FEATURE: Seeing is Believing: The Living Last Supper
There’s no sermon at the Living Last Supper service at St. Andrew’s United Methodist Church in Mount Pleasant. There are words, to be sure, but the narration is only part of the story. Actors portray Jesus and His disciples, along with servers and other characters, in a visual representation of some of the final hours of Christ’s life before His crucifixion.
“It’s not a play,” said Rev. Kristin Bogart. “Our narrator tells the story, but the disciples don’t speak. It’s told through shadows and light; it’s almost as if we were watching the Upper Room through a screen. To me, it feels like we’re looking back in time and watching the story unfold.”
The Living Last Supper is an annual tradition at St. Andrews UMC. For more than 20 years, its members have offered this dramatic recreation of the last meal of Christ.
“People look forward to participating in it as much as they do seeing it,” she said. “Those who participate as actors, those who tell the story and even those just supporting it are as moved as those who come to hear the story.”
It’s an emotional experience for many.
“We never fail to have at least one or two people leaving in tears,” Bogart said. “And because we move from the Last Supper to the beginning of the crucifixion, people know what’s coming next. And yet, it never fails to jar them.”

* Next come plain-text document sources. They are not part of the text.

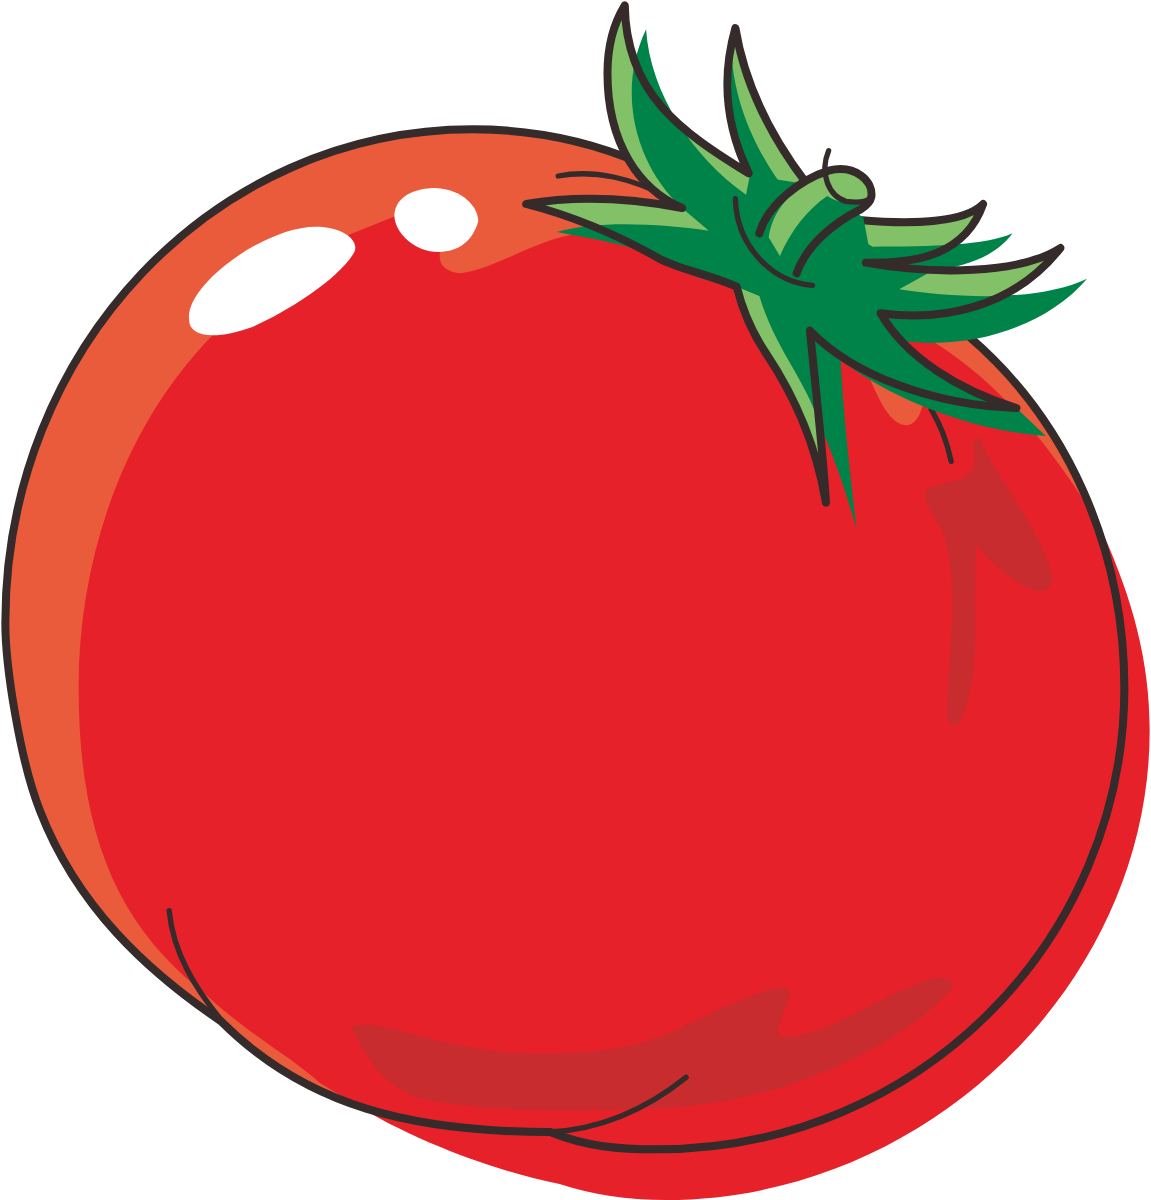
<!DOCTYPE html>
<html lang="en">
<head>
<meta charset="utf-8">
<title>Tomato illustration</title>
<style>
:root {
  --paper: #ffffff;
  --ink: #342b2a;
  --red: #e6212a;
  --orange: #ea5b3c;
  --shade: #c92c2f;
  --leaf-light: #82c168;
  --leaf-dark: #008349;
}
html, body { margin: 0; background: var(--paper); overflow: hidden; }
.tomato { display: block; width: 1151px; height: 1200px; }
.glow { fill: var(--orange); }
.flesh { fill: var(--red); }
.shade { fill: var(--shade); }
.highlight { fill: var(--paper); }
.leaf-light { fill: var(--leaf-light); }
.leaf-dark { fill: var(--leaf-dark); }
.line { fill: none; stroke: var(--ink); stroke-width: 6; stroke-linecap: round; stroke-linejoin: round; }
.line-thin { stroke-width: 4; }
</style>
</head>
<body>
<svg class="tomato" viewBox="0 0 864 900" preserveAspectRatio="none" role="img" aria-label="A ripe red tomato with a green stem">
  <defs>
    <path id="calyx" d="M512,156 C480,142 456,108 456,55 C456,35 461,17 469,4 C470,70 510,98 562,130 C545,95 541,60 552,21 C560,70 583,108 605,137 L645,165 C690,169 725,166 738,153 C725,190 690,198 650,197 C700,206 765,206 796,186 C760,232 705,241 661,235 C680,268 720,293 763,306 C700,304 640,281 608,248 C612,290 618,340 620,377 C612,330 595,295 575,265 C565,250 558,235 553,215 C530,205 510,202 495,194 C465,177 430,162 395,153 C430,147 470,148 512,156 Z"/>
  </defs>

  <g id="body">
    <path class="glow" d="M480,122 C440,105 400,97 355,97 C160,97 4,262 4,467 C4,500 15,570 30,608 C58,680 110,728 166,766 C194,795 228,817 268,829 L500,820 L830,420 C810,350 780,298 728,253 L600,190 Z"/>
    <path class="flesh" d="M160,251 C92,320 59,420 59,515 C59,620 85,690 150,742 C185,775 215,790 240,812 L266,828 C310,855 370,878 420,888 C445,896 470,900 500,900 C695,900 863,738 863,548 C863,495 850,450 828,400 L812,373 C790,340 755,290 700,256 L600,200 L435,175 C400,180 370,203 345,205 C332,203 328,197 331,185 L297,162 L262,176 L230,200 Z"/>
    <path class="glow" d="M652,282 C660,300 668,319 681,319 C688,318 691,310 693,303 Z"/>
    <path class="shade" d="M264,770 C285,762 320,785 390,790 C480,793 500,775 540,757 C575,741 592,737 593,745 C592,755 582,770 584,776 C610,785 660,745 700,734 C714,731 718,738 712,744 C680,780 590,830 490,831 C420,835 340,832 310,822 C285,812 270,785 264,770 Z"/>
    <path class="shade" d="M735,328 C750,362 787,405 790,435 C786,455 755,435 733,409 C730,450 735,490 728,520 C722,545 716,550 711,538 C710,500 722,440 708,400 C702,387 690,374 696,367 C715,357 737,366 730,332 Z"/>
    <path class="highlight" d="M142,240 C138,215 198,170 237,170 C257,170 270,180 266,189 C255,209 215,234 190,245 C160,256 142,252 142,240 Z"/>
    <path class="highlight" d="M296,161 C297,147 312,141 327,141 C347,142 359,155 359,166 C355,180 345,189 329,189 C312,189 296,175 296,161 Z"/>
  </g>

  <g id="body-lines">
    <path class="line" d="M480,122 C440,105 400,97 355,97 C160,97 4,262 4,467 C4,500 15,570 30,608 C58,680 110,728 166,766 C230,830 310,849 413,849 C440,860 465,862 493,862 C690,862 844,705 844,516 C844,410 800,315 728,253"/>
    <path class="line line-thin" d="M419,132 C445,127 475,133 505,150"/>
    <path class="line line-thin" d="M699,307 C707,320 711,332 714,346"/>
    <path class="line line-thin" d="M127,683 C130,715 147,742 166,765"/>
    <path class="line line-thin" d="M413,849 C450,847 485,832 515,808"/>
  </g>

  <g id="leaves">
    <use class="leaf-light" href="#calyx"/>
    <path class="leaf-dark" d="M485,22 C488,70 520,118 560,146 L563,131 C545,108 541,75 549,40 C552,85 572,120 592,146 L655,185 C700,185 740,184 760,175 C748,192 725,200 700,203 L675,217 C720,224 780,226 816,209 C785,245 730,262 680,256 L661,235 C685,272 730,300 763,306 L785,327 C730,323 670,300 631,270 C633,310 638,355 643,397 C634,365 625,340 615,318 C605,285 582,262 570,222 L553,215 C530,211 518,207 495,194 C475,184 450,180 418,174 C450,165 495,168 532,173 L512,156 C478,125 462,70 485,22 Z"/>
    <use class="line" href="#calyx"/>
    <path class="leaf-dark" d="M566,132 L605,138 L648,163 L652,184 L600,210 L560,180 Z"/>
  </g>

  <g id="stem">
    <path class="leaf-light" d="M577,178 C580,155 600,136 622,128 C640,122 656,135 653,148 L648,156 C625,165 603,184 598,205 L586,193 Z"/>
    <path class="leaf-dark" d="M585,193 C593,174 606,157 621,147 C630,153 642,153 650,153 C625,166 604,184 598,205 Z"/>
    <path class="line" d="M570,175 C576,154 600,135 622,128 C642,123 656,136 654,148 C653,153 649,155 646,157 C624,168 605,185 598,205"/>
    <path class="line line-thin" d="M622,113 C615,130 622,147 635,151 C642,152 649,152 653,149"/>
    <path class="line line-thin" d="M552,149 C553,185 580,212 610,214"/>
  </g>
</svg>
</body>
</html>
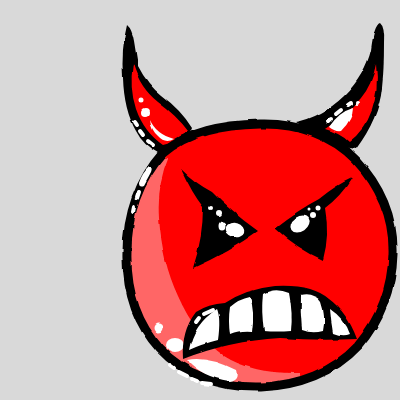
<!DOCTYPE html>
<html lang="en">
<head>
<meta charset="utf-8">
<title>Angry devil face</title>
<style>
:root { --backdrop: #d9d9d9; --ink: #000; --skin: #f00; --glow: #ff6666; --shine: #fff; }
html, body { margin: 0; width: 400px; height: 400px; overflow: hidden; background: var(--backdrop); }
svg { display: block; }
.ink { fill: var(--ink); }
.skin { fill: var(--skin); }
.glow { fill: var(--glow); }
.shine { fill: var(--shine); }
.outline { fill: none; stroke: var(--ink); stroke-width: 9; stroke-linejoin: round; }
.gleam { fill: none; stroke: var(--shine); stroke-width: 4; stroke-linecap: round; }
</style>
</head>
<body>
<svg width="400" height="400" viewBox="0 0 400 400" role="img" aria-label="Angry red devil face with horns and bared teeth">
  <defs>
    <path id="head-shape" d="M260 124C298 123 332 135 356 160C382 188 394 220 393 254C392 290 380 320 358 346C334 372 298 386 260 387C220 388 183 374 160 349C137 324 126 290 127 252C127 215 139 180 163 153C189 131 222 125 260 124Z"/>
    <clipPath id="head-clip"><use href="#head-shape"/></clipPath>
    <filter id="hand-inked" x="-5%" y="-5%" width="110%" height="110%">
      <feTurbulence type="fractalNoise" baseFrequency="0.07" numOctaves="1" seed="4"/>
      <feDisplacementMap in="SourceGraphic" scale="3" xChannelSelector="R" yChannelSelector="G"/>
    </filter>
  </defs>

  <g id="devil" filter="url(#hand-inked)">
    <g id="left-horn">
      <path class="ink" d="M127 25Q132 29 134 41L138 66Q147 84 162 96Q181 110 192 128L186 142L158 153Q143 145 136 131Q124 110 123 78Q121 48 127 25Z"/>
      <path class="skin" d="M133 64Q129 88 136 109Q144 132 163 145Q176 143 188 131Q177 116 158 102Q140 88 133 64Z"/>
      <path class="shine" d="M150 120Q156 134 174 139Q165 144 158 136Q151 130 150 120Z"/>
      <circle class="shine" cx="141" cy="100" r="2.5"/>
      <ellipse class="shine" cx="145" cy="113" rx="4" ry="4"/>
      <path class="gleam" d="M135 122L137 125M140 131L143 135M148 141L153 145"/>
    </g>

    <g id="right-horn">
      <path class="ink" d="M380 23Q385 27 384 43Q384 70 382 88Q379 118 356 149L332 145L296 122Q322 117 344 96Q365 75 371 50Q374 25 380 23Z"/>
      <path class="skin" d="M376 64Q379 90 372 110Q365 130 349 142Q340 133 325 129Q348 114 361 98Q372 85 376 64Z"/>
      <path class="shine" d="M329 127Q339 112 353 108Q353 119 341 131Q335 132 329 127Z"/>
      <path class="gleam" d="M328 122L331 119M336 114L341 110M348 105L351 103" stroke-width="3"/>
      <circle class="shine" cx="358" cy="103" r="2"/>
    </g>

    <g id="head">
      <use href="#head-shape" class="skin"/>
      <path class="glow" clip-path="url(#head-clip)" d="M168 158Q157 184 159 218Q162 262 178 296Q195 335 224 356Q252 374 300 373L300 395L110 395L110 150Z"/>
      <use href="#head-shape" class="outline"/>
    </g>

    <g id="head-shine">
      <path class="shine" d="M149 167Q153 168 151 173L144 186Q139 188 139 183Q142 173 149 167Z"/>
      <path class="gleam" d="M139 192L137 198M134 207L133 212"/>
      <circle class="shine" cx="159" cy="328" r="4.5"/>
      <ellipse class="shine" cx="175" cy="345" rx="9" ry="7"/>
      <path class="shine" d="M187 360Q208 356 236 370Q239 379 229 381Q202 377 187 360Z"/>
      <path class="gleam" d="M170 365L174 368M179 372L187 376M192 379L197 381M202 383L211 384" stroke-width="3"/>
    </g>

    <g id="left-eye">
      <path class="ink" d="M181 169Q195 183 212 192Q230 211 258 231Q229 252 193 268Q203 238 203 207Q192 193 181 169Z"/>
      <ellipse class="shine" cx="235" cy="230" rx="9.5" ry="7" transform="rotate(18 235 230)"/>
      <ellipse class="shine" cx="222" cy="226" rx="3.5" ry="4.5"/>
      <circle class="shine" cx="219" cy="213" r="3"/>
      <circle class="shine" cx="211" cy="208" r="2"/>
    </g>

    <g id="right-eye">
      <path class="ink" d="M352 178Q341 196 325 208Q330 235 323 260Q296 248 275 228Q298 210 319 199Q336 185 352 178Z"/>
      <ellipse class="shine" cx="300" cy="224" rx="10.5" ry="7.5" transform="rotate(-35 300 224)"/>
      <circle class="shine" cx="313" cy="215" r="3"/>
      <circle class="shine" cx="318" cy="208" r="2.5"/>
      <circle class="shine" cx="309" cy="209" r="1.5"/>
    </g>

    <g id="mouth">
      <path class="ink" d="M183 359Q181 331 196 312Q208 304 225 303Q246 289 275 286Q312 284 329 299Q347 312 357 339Q318 341 280 338Q229 341 183 359Z"/>
      <g id="teeth" class="shine">
        <path d="M189 350Q193 325 217 309Q221 318 218 340Q202 344 189 350Z"/>
        <path d="M230 307Q239 299 250 297Q255 311 252 332Q240 331 230 335Q228 320 230 307Z"/>
        <path d="M263 294Q275 287 289 293Q293 313 291 331Q277 332 264 331Q261 311 263 294Z"/>
        <path d="M301 295Q314 292 321 302Q326 316 323 331Q312 334 302 330Q300 312 301 295Z"/>
        <path d="M330 309Q345 319 350 334Q343 337 333 333Q331 322 330 309Z"/>
      </g>
      <path class="gleam" d="M196 322L199 318M204 314L213 310" stroke-width="3"/>
    </g>
  </g>
</svg>
</body>
</html>
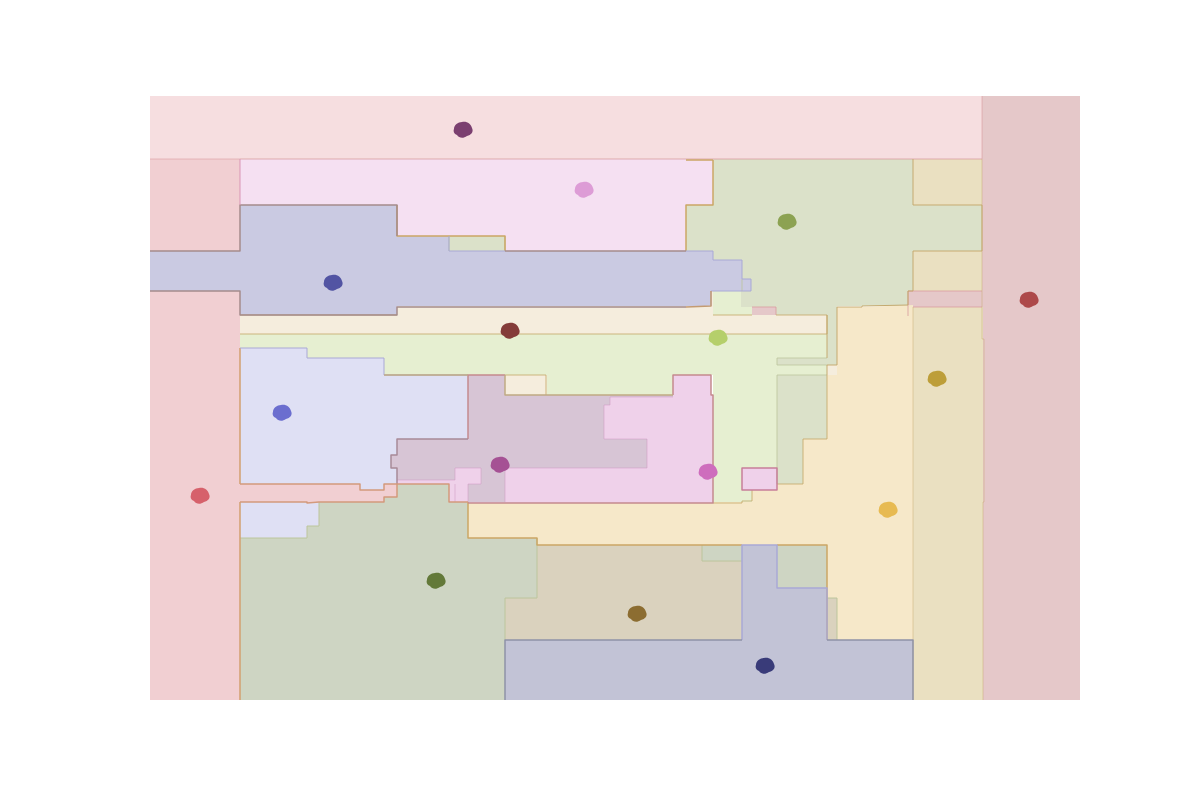
<!DOCTYPE html>
<html lang="en">
<head>
<meta charset="utf-8">
<title>Territory map</title>
<style>
:root {
  --rose: #f6dee0; --coral: #f1cfd2; --brick: #e5c8c9; --lilac: #f5e0f2;
  --blue: #cacae2; --sage: #dbe1c9; --tan: #eae0c1; --cream: #f5eddd;
  --lime: #e6efd1; --periwinkle: #dfe0f4; --mauve: #d7c5d5; --orchid: #efd1ea;
  --amber: #f6e8c9; --forest: #ced5c3; --bronze: #dad2be; --navy: #c2c3d6;
  --edge-gold: #c3a566; --edge-green: #bcc59c; --edge-rose: #d99b9f; --edge-violet: #a9a9d6;
}
html, body { margin: 0; background: #fff; overflow: hidden; }
svg { display: block; width: 1200px; height: 800px; }
.edges { fill: none; stroke-width: 1; stroke-linejoin: round; }
.edges .strong { stroke-width: 1.5; }
</style>
</head>
<body>
<svg viewBox="0 0 1200 800" role="img" aria-label="Pastel map of stepped regions, each marked with a coloured dot">
  <defs>
    <path id="marker" d="M-9-1C-9-5-5-8-1-8C4-9 8-6 9-2C11 2 8 5 4 6C0 9-4 8-6 5C-9 4-10 1-9-1Z"/>
    <clipPath id="map-frame"><rect x="150" y="96" width="930" height="604"/></clipPath>
  </defs>

  <g clip-path="url(#map-frame)">
  <g id="regions">
    <rect fill="var(--rose)" x="150" y="96" width="832" height="64"/>
    <rect fill="var(--coral)" x="150" y="159" width="91" height="541"/>
    <rect fill="var(--tan)" x="912" y="159" width="71" height="541"/>
    <path fill="var(--brick)" d="M982 96H1080V700H983V307H913V316H908V291H982Z"/>
    <path fill="var(--sage)" d="M713 159H913V205H982V251H913V291H908V306H837V375H827V439H803V484H741V260H686V205H713Z"/>
    <rect fill="var(--sage)" x="449" y="236" width="56" height="16"/>
    <path fill="var(--lilac)" d="M240 159H713V205H686V251H505V236H397V205H240Z"/>
    <path fill="var(--cream)" d="M240 315H397V306H711V291H714V315H827V334H240Z"/>
    <path fill="var(--lime)" d="M240 334H827V358H777V490H752V502H713V375H673V395H546V375H384V358H307V348H240Z"/>
    <path fill="var(--lime)" d="M713 291H741V307H752V315H713Z"/>
    <rect fill="var(--brick)" x="752" y="307" width="24" height="8"/>
    <rect fill="var(--lime)" x="777" y="365" width="50" height="10"/>
    <path fill="var(--blue)" d="M150 251H240V205H397V236H449V251H713V260H742V279H751V291H711V306H397V315H240V291H150Z"/>
    <rect fill="var(--cream)" x="505" y="375" width="42" height="20"/>
    <path fill="var(--amber)" d="M837 307H862L913 305V640H827V545H537V538H468V502H752V490H777V484H803V439H827V365H837Z"/>
    <rect fill="var(--cream)" x="827" y="365" width="10" height="10"/>
    <path fill="var(--periwinkle)" d="M240 348H307V358H384V375H468V439H397V484H384V490H360V484H240Z"/>
    <path fill="var(--periwinkle)" d="M240 502H319V526H307V538H240Z"/>
    <path fill="var(--coral)" d="M240 484H360V490H384V484H397V497H384V502H240Z"/>
    <path fill="var(--orchid)" d="M397 439H468V375H505V395H673V375H711V395H713V503H468L449 502V484H397Z"/>
    <path fill="var(--mauve)" d="M468 375H505V395H673V397H610V405H604V439H647V468H505V502H468V484H481V468H455V480H397V468H391V455H397V439H468Z"/>
    <path fill="var(--forest)" d="M240 538H307V526H319V502H384V497H397V484H449V502H468V538H537V598H505V700H240Z"/>
    <path fill="var(--bronze)" d="M537 545H742V640H505V598H537Z"/>
    <rect fill="var(--bronze)" x="827" y="598" width="10" height="42"/>
    <rect fill="var(--forest)" x="702" y="545" width="40" height="16"/>
    <rect fill="var(--forest)" x="777" y="545" width="50" height="43"/>
    <path fill="var(--navy)" d="M505 640H742V545H777V588H827V640H913V700H505Z"/>
    <rect fill="var(--orchid)" x="742" y="468" width="35" height="22"/>
  </g>

  <g id="borders" class="edges">
    <g stroke="var(--edge-green)">
      <path d="M449 236V251M505 236V251M742 279V291M777 358H827M777 365H827M777 358V365M777 375H827M777 375V484" opacity=".8"/>
      <path d="M240 538H307V526H319V502M702 545V561H742M537 538V598H505V640M827 598H837V640"/>
    </g>
    <g stroke="var(--edge-rose)">
      <path d="M982 96V159M150 159H240" opacity=".6"/>
      <path d="M240 159H982M752 307H776V315M908 291H982M908 291V316M913 307H982" opacity=".8"/>
    </g>
    <g stroke="var(--edge-gold)">
      <path d="M913 159V205H982V251H913V291H908V305L862 306V307H837V365H827V375M827 315V358" opacity=".9"/>
      <path d="M240 334H827M240 315H397M713 315H752M776 315H827V334M505 375H546V395M827 375V439H803V484H777M713 503H742V501H752V490" opacity=".8"/>
      <path class="strong" d="M713 160V205H686V251M686 160H713M397 205V236H505V251M468 502V538H537V545H742M777 545H827V640" stroke="#cba765"/>
      <path class="strong" d="M240 348V484M240 502V700" stroke="#d2a070"/>
      <path d="M982 159V339H984V502H983V700M913 307V700" opacity=".45"/>
    </g>
    <g stroke="var(--edge-violet)">
      <path d="M449 236V251H505M686 251H713V260H742V279H751V291H711V306"/>
      <path d="M240 348H307V358H384V375H468"/>
      <path class="strong" d="M742 640V545H777V588H827V640"/>
      <path class="strong" d="M505 700V640H742M827 640H913V700" stroke="#8f92a8"/>
      <path class="strong" d="M150 251H240V205H397V236M505 251H686M150 291H240V315H397V307H686" stroke="#a58c8c"/>
      <path d="M686 307L711 306V291" class="strong" stroke="#c49b72"/>
    </g>
    <g stroke="#c78fbb">
      <path d="M240 159V205" stroke="#d995b5"/>
      <path d="M610 397H673M610 397V405H604V439H647V468H505V502M468 502V484H481V468H455V480H397M455 484V502" opacity=".45"/>
      <path class="strong" d="M468 439V375H505M673 395V375H711V395H713V503H468" stroke="#c58a8f"/>
      <path class="strong" d="M505 375V395H673M468 375H384" stroke="#c0ab84"/>
      <path class="strong" d="M468 439H397V455H391V468H397V484" stroke="#a88a98"/>
      <rect class="strong" x="742" y="468" width="35" height="22" stroke="#c77f9b"/>
    </g>
    <path class="strong" d="M240 484H360V490H384V484H449V502H468M397 484V497H384V502H319L307 503V502H240" stroke="#d49a7c"/>
  </g>
  </g>

  <g id="markers">
    <use href="#marker" x="463" y="130" fill="#7b3f70"/>
    <use href="#marker" x="584" y="190" fill="#dd9cd6"/>
    <use href="#marker" x="787" y="222" fill="#8ca252"/>
    <use href="#marker" x="333" y="283" fill="#5254a3"/>
    <use href="#marker" x="1029" y="300" fill="#ad494a"/>
    <use href="#marker" x="510" y="331" fill="#843c39"/>
    <use href="#marker" x="718" y="338" fill="#b5cf6b"/>
    <use href="#marker" x="937" y="379" fill="#bd9e39"/>
    <use href="#marker" x="282" y="413" fill="#6b6ecf"/>
    <use href="#marker" x="500" y="465" fill="#a55194"/>
    <use href="#marker" x="708" y="472" fill="#ce6dbd"/>
    <use href="#marker" x="200" y="496" fill="#d6616b"/>
    <use href="#marker" x="888" y="510" fill="#e7ba52"/>
    <use href="#marker" x="436" y="581" fill="#637939"/>
    <use href="#marker" x="637" y="614" fill="#8c6d31"/>
    <use href="#marker" x="765" y="666" fill="#393b79"/>
  </g>
</svg>
</body>
</html>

The Living Last Supper is staged twice each Eastertide, at 7 p.m. on Holy Thursday and again at 7 p.m. on Good Friday.
“What I love about the Living Last Supper is that it invites you to see yourself at that table,” Bogart said. “That’s why Holy Communion is always a part of it. After the story is told, everyone is invited to come and receive communion.”
Other churches have similar services; in nearby Pittsburg, Rev. Hill Johnson says his church does it every other year (this is an off-year).
“When we do our Living Last Supper, it’s nearly always standing room only,” he said. “We see it as a way to reach out to the community. The reaction we get is always very positive. It really does bring tears to eyes. Any follower of the faith can hardly see this story and keep a dry eye—when it’s done well.”
At St. Andrews, a cast of about 30 (35 with stage hands included) will evoke the historic event.
It ends, as Good Friday did, with darkness.
“At the end of the story, we extinguish the light—the light of Christ—and you’re invited in your imagination to draw closer to the crucifixion,” said Bogart. “It allows us to experience it through our senses and through our hearts, and not just our minds.”
St. Andrews United Methodist Church is located at 2019 N Edwards Ave. in Mount Pleasant.